In 1939, Ernest Hemingway purchased a home in Cuba, ten miles from Havana, in the village San Francisco de Paula. The “Finca Vigía” (the “lookout house”) was a place of retreat. It was there where he wrote seven of his books, including “The Old Man and the Sea”. Despite living on and off in Cuba for twenty years, Hemingway was not really interested in the revolution against Batista, nor did he ever get involved with Castro and his cause.
Fidel Castro brought his fishing partner with him, the Economic Commissar and fellow revolutionary, Ché Guevara.

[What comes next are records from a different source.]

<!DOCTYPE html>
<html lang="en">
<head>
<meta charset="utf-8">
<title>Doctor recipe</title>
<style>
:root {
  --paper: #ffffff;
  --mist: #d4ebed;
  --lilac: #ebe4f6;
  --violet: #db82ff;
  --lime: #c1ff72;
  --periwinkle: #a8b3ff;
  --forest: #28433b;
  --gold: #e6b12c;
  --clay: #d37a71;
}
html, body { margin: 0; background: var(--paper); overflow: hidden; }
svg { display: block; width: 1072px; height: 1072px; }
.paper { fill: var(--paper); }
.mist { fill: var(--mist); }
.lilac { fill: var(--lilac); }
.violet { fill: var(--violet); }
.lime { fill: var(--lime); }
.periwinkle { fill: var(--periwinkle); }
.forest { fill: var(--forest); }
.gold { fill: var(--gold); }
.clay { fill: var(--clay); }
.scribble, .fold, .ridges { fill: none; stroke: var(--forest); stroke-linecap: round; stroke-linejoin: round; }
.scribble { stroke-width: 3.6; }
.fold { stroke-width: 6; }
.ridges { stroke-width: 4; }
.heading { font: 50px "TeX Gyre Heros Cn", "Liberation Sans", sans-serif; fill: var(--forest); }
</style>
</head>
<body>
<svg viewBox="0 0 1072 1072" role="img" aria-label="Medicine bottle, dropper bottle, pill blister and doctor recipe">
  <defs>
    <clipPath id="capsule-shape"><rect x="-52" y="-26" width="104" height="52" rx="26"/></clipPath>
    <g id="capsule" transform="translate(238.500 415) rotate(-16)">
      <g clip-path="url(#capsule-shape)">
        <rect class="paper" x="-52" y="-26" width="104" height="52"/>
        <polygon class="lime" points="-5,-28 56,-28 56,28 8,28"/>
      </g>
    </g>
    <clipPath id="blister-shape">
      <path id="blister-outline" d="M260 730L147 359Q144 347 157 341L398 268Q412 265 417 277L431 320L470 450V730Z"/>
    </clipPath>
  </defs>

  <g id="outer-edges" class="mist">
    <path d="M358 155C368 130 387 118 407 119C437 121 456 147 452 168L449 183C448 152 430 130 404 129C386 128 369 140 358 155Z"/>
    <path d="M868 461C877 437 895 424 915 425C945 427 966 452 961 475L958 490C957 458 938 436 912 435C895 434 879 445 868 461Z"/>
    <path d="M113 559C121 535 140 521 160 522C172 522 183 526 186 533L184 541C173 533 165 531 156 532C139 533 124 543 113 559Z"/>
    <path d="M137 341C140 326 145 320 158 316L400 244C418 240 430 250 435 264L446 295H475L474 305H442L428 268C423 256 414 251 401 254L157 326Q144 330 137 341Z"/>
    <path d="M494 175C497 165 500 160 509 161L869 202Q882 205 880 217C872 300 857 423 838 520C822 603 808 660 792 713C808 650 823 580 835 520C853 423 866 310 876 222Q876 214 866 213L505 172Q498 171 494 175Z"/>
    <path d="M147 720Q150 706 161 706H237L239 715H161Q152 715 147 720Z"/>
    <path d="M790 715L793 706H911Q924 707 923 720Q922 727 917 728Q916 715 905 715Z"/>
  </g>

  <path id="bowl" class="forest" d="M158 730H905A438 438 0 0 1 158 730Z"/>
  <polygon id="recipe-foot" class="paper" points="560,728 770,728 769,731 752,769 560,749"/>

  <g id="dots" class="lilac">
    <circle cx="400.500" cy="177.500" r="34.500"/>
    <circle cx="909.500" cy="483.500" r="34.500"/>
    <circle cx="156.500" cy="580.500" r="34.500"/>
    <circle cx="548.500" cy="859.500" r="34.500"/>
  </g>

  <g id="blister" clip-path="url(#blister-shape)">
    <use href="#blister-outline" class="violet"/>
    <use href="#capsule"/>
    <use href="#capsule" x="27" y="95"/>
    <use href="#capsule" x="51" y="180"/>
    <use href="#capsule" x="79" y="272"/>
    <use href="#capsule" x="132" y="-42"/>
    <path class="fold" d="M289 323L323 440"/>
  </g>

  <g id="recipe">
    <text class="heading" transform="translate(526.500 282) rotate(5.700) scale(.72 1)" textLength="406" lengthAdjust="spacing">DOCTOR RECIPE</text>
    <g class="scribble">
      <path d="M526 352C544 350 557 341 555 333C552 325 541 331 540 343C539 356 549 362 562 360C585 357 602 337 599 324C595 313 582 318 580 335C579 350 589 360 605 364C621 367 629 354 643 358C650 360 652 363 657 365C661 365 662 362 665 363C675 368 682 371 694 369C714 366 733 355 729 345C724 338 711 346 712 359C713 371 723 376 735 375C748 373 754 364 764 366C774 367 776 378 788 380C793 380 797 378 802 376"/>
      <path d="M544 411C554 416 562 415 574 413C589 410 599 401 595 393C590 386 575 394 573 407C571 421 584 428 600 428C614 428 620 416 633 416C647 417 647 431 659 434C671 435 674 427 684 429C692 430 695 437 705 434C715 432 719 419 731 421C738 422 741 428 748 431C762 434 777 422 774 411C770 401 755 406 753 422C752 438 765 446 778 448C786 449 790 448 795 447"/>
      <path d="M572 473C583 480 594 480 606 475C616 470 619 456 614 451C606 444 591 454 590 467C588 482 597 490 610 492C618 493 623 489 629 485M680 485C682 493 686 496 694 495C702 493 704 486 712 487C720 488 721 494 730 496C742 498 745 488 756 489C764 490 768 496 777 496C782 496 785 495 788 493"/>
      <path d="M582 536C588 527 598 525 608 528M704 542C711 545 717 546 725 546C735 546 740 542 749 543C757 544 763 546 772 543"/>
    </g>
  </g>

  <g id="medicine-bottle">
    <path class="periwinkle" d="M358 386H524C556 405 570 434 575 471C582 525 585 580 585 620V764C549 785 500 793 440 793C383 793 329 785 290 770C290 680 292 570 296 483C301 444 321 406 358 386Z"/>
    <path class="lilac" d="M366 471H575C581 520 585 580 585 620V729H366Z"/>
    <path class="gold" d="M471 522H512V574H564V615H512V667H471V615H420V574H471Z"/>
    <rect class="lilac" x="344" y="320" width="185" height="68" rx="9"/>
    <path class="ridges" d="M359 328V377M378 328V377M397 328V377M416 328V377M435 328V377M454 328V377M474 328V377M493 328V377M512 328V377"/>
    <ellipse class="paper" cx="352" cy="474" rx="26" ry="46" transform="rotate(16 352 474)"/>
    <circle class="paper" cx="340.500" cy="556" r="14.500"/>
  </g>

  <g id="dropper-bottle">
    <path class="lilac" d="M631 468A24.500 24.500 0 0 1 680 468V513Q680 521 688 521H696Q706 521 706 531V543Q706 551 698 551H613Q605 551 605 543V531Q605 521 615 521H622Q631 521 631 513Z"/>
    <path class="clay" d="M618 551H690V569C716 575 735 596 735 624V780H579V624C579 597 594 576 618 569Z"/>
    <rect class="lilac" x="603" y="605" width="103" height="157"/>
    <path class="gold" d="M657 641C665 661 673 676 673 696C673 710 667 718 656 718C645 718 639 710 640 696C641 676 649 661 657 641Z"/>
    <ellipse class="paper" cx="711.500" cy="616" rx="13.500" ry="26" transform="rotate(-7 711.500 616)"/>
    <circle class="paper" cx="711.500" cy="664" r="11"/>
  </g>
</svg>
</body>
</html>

In 1950, three years before Fidel Castro’s revolution began, Hemingway founded a fishing tournament to entertain his friends who visited the island. On July 26, 1959 the Cuban rebels finally ousted President Fulgencio Batista and replaced his government with a revolutionary socialist state. Almost a year later, in May 1960, Hemingway was to celebrate his fishing tournament’s tenth anniversary and thought it would be a good idea to invite Cuba’s new leader, Fidel Castro to the event.
It was then, when the iconic American novelist met the charismatic Cuban revolutionary for the first and only time. Fidel Castro brought his fishing partner with him, the Economic Commissar and fellow revolutionary, Ché Guevara.
Castro’s personal photographer, Alberto Korda took the pictures of the event which Fidel Castro ultimately won, even though it was his first time fishing.